• About this exercise
Retype the whole of the data exactly.

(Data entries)
== Segment start ==

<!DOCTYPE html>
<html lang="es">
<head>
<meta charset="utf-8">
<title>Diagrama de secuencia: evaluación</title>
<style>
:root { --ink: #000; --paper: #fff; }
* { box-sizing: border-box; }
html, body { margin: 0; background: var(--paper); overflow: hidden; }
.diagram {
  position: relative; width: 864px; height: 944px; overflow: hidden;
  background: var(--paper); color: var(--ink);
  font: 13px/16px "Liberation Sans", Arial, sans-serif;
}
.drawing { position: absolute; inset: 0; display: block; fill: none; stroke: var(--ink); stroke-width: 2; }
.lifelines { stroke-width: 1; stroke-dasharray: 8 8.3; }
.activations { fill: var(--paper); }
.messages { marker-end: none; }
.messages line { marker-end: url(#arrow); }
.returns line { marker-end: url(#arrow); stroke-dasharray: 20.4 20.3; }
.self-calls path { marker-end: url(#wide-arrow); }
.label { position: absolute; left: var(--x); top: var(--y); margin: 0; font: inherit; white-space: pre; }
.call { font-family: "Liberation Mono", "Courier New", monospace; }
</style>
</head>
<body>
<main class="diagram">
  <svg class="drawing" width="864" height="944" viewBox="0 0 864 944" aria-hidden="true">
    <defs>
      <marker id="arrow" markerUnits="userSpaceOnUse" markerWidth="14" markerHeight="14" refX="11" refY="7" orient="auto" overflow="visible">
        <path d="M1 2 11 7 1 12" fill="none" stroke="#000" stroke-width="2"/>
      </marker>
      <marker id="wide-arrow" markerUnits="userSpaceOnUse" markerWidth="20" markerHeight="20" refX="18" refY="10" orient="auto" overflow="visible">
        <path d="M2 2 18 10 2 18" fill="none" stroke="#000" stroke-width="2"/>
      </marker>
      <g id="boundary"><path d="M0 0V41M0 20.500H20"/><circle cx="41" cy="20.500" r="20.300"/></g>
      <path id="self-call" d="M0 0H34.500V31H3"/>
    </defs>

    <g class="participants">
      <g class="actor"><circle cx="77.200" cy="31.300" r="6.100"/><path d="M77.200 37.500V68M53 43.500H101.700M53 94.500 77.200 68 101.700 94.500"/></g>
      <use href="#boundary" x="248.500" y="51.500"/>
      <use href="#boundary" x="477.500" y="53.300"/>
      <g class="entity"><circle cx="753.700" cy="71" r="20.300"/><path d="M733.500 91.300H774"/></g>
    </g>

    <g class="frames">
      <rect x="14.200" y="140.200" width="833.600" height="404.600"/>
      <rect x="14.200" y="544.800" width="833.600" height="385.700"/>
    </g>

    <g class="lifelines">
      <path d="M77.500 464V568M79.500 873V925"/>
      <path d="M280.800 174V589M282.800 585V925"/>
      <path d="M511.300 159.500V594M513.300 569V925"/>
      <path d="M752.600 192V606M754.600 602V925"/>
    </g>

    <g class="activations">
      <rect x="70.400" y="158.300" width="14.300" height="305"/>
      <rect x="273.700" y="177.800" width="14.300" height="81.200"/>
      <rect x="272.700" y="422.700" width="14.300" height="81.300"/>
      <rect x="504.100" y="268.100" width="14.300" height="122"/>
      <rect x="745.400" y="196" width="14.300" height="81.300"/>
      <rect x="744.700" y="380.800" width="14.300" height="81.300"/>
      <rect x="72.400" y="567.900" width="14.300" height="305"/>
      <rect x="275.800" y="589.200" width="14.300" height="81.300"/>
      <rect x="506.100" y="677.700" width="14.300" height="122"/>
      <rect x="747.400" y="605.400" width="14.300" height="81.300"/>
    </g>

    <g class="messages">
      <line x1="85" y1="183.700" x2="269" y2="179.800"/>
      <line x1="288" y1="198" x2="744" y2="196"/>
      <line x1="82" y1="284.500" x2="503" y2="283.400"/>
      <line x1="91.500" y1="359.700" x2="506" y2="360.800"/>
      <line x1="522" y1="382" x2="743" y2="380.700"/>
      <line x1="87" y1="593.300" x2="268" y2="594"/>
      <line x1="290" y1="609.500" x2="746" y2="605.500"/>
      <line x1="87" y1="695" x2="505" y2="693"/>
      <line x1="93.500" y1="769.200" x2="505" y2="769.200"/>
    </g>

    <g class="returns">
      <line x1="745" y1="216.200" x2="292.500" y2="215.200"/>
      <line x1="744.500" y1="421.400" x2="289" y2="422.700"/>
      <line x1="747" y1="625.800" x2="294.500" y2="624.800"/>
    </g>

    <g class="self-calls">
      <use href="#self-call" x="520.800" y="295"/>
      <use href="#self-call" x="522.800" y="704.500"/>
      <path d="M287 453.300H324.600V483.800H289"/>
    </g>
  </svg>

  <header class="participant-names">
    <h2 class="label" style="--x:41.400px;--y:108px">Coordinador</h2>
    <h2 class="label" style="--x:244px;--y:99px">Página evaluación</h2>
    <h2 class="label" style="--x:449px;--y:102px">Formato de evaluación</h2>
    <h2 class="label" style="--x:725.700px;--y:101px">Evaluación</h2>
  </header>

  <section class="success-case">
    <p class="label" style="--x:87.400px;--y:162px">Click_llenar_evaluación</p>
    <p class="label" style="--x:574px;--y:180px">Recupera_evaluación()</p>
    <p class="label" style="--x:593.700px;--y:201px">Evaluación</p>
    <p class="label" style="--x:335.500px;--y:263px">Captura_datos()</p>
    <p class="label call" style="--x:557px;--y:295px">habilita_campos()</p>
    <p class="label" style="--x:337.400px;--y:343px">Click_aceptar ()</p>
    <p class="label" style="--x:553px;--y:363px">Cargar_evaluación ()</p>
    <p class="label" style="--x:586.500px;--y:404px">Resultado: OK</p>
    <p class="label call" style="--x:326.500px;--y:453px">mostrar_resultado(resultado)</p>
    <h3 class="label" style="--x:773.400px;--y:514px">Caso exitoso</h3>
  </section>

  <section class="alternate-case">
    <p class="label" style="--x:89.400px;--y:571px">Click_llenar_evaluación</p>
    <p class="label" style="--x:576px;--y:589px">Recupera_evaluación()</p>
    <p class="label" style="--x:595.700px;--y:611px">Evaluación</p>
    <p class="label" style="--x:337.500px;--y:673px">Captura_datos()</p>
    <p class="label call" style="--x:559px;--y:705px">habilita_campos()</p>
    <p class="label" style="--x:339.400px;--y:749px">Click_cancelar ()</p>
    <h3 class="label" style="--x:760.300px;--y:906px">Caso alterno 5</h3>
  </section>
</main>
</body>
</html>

== Segment end ==

• Result of this exercise
<!DOCTYPE html>
<html lang="es">
<head>
<meta charset="utf-8">
<title>Diagrama de secuencia: evaluación</title>
<style>
:root { --ink: #000; --paper: #fff; }
* { box-sizing: border-box; }
html, body { margin: 0; background: var(--paper); overflow: hidden; }
.diagram {
  position: relative; width: 864px; height: 944px; overflow: hidden;
  background: var(--paper); color: var(--ink);
  font: 13px/16px "Liberation Sans", Arial, sans-serif;
}
.drawing { position: absolute; inset: 0; display: block; fill: none; stroke: var(--ink); stroke-width: 2; }
.lifelines { stroke-width: 1; stroke-dasharray: 8 8.3; }
.activations { fill: var(--paper); }
.messages { marker-end: none; }
.messages line { marker-end: url(#arrow); }
.returns line { marker-end: url(#arrow); stroke-dasharray: 20.4 20.3; }
.self-calls path { marker-end: url(#wide-arrow); }
.label { position: absolute; left: var(--x); top: var(--y); margin: 0; font: inherit; white-space: pre; }
.call { font-family: "Liberation Mono", "Courier New", monospace; }
</style>
</head>
<body>
<main class="diagram">
  <svg class="drawing" width="864" height="944" viewBox="0 0 864 944" aria-hidden="true">
    <defs>
      <marker id="arrow" markerUnits="userSpaceOnUse" markerWidth="14" markerHeight="14" refX="11" refY="7" orient="auto" overflow="visible">
        <path d="M1 2 11 7 1 12" fill="none" stroke="#000" stroke-width="2"/>
      </marker>
      <marker id="wide-arrow" markerUnits="userSpaceOnUse" markerWidth="20" markerHeight="20" refX="18" refY="10" orient="auto" overflow="visible">
        <path d="M2 2 18 10 2 18" fill="none" stroke="#000" stroke-width="2"/>
      </marker>
      <g id="boundary"><path d="M0 0V41M0 20.500H20"/><circle cx="41" cy="20.500" r="20.300"/></g>
      <path id="self-call" d="M0 0H34.500V31H3"/>
    </defs>

    <g class="participants">
      <g class="actor"><circle cx="77.200" cy="31.300" r="6.100"/><path d="M77.200 37.500V68M53 43.500H101.700M53 94.500 77.200 68 101.700 94.500"/></g>
      <use href="#boundary" x="248.500" y="51.500"/>
      <use href="#boundary" x="477.500" y="53.300"/>
      <g class="entity"><circle cx="753.700" cy="71" r="20.300"/><path d="M733.500 91.300H774"/></g>
    </g>

    <g class="frames">
      <rect x="14.200" y="140.200" width="833.600" height="404.600"/>
      <rect x="14.200" y="544.800" width="833.600" height="385.700"/>
    </g>

    <g class="lifelines">
      <path d="M77.500 464V568M79.500 873V925"/>
      <path d="M280.800 174V589M282.800 585V925"/>
      <path d="M511.300 159.500V594M513.300 569V925"/>
      <path d="M752.600 192V606M754.600 602V925"/>
    </g>

    <g class="activations">
      <rect x="70.400" y="158.300" width="14.300" height="305"/>
      <rect x="273.700" y="177.800" width="14.300" height="81.200"/>
      <rect x="272.700" y="422.700" width="14.300" height="81.300"/>
      <rect x="504.100" y="268.100" width="14.300" height="122"/>
      <rect x="745.400" y="196" width="14.300" height="81.300"/>
      <rect x="744.700" y="380.800" width="14.300" height="81.300"/>
      <rect x="72.400" y="567.900" width="14.300" height="305"/>
      <rect x="275.800" y="589.200" width="14.300" height="81.300"/>
      <rect x="506.100" y="677.700" width="14.300" height="122"/>
      <rect x="747.400" y="605.400" width="14.300" height="81.300"/>
    </g>

    <g class="messages">
      <line x1="85" y1="183.700" x2="269" y2="179.800"/>
      <line x1="288" y1="198" x2="744" y2="196"/>
      <line x1="82" y1="284.500" x2="503" y2="283.400"/>
      <line x1="91.500" y1="359.700" x2="506" y2="360.800"/>
      <line x1="522" y1="382" x2="743" y2="380.700"/>
      <line x1="87" y1="593.300" x2="268" y2="594"/>
      <line x1="290" y1="609.500" x2="746" y2="605.500"/>
      <line x1="87" y1="695" x2="505" y2="693"/>
      <line x1="93.500" y1="769.200" x2="505" y2="769.200"/>
    </g>

    <g class="returns">
      <line x1="745" y1="216.200" x2="292.500" y2="215.200"/>
      <line x1="744.500" y1="421.400" x2="289" y2="422.700"/>
      <line x1="747" y1="625.800" x2="294.500" y2="624.800"/>
    </g>

    <g class="self-calls">
      <use href="#self-call" x="520.800" y="295"/>
      <use href="#self-call" x="522.800" y="704.500"/>
      <path d="M287 453.300H324.600V483.800H289"/>
    </g>
  </svg>

  <header class="participant-names">
    <h2 class="label" style="--x:41.400px;--y:108px">Coordinador</h2>
    <h2 class="label" style="--x:244px;--y:99px">Página evaluación</h2>
    <h2 class="label" style="--x:449px;--y:102px">Formato de evaluación</h2>
    <h2 class="label" style="--x:725.700px;--y:101px">Evaluación</h2>
  </header>

  <section class="success-case">
    <p class="label" style="--x:87.400px;--y:162px">Click_llenar_evaluación</p>
    <p class="label" style="--x:574px;--y:180px">Recupera_evaluación()</p>
    <p class="label" style="--x:593.700px;--y:201px">Evaluación</p>
    <p class="label" style="--x:335.500px;--y:263px">Captura_datos()</p>
    <p class="label call" style="--x:557px;--y:295px">habilita_campos()</p>
    <p class="label" style="--x:337.400px;--y:343px">Click_aceptar ()</p>
    <p class="label" style="--x:553px;--y:363px">Cargar_evaluación ()</p>
    <p class="label" style="--x:586.500px;--y:404px">Resultado: OK</p>
    <p class="label call" style="--x:326.500px;--y:453px">mostrar_resultado(resultado)</p>
    <h3 class="label" style="--x:773.400px;--y:514px">Caso exitoso</h3>
  </section>

  <section class="alternate-case">
    <p class="label" style="--x:89.400px;--y:571px">Click_llenar_evaluación</p>
    <p class="label" style="--x:576px;--y:589px">Recupera_evaluación()</p>
    <p class="label" style="--x:595.700px;--y:611px">Evaluación</p>
    <p class="label" style="--x:337.500px;--y:673px">Captura_datos()</p>
    <p class="label call" style="--x:559px;--y:705px">habilita_campos()</p>
    <p class="label" style="--x:339.400px;--y:749px">Click_cancelar ()</p>
    <h3 class="label" style="--x:760.300px;--y:906px">Caso alterno 5</h3>
  </section>
</main>
</body>
</html>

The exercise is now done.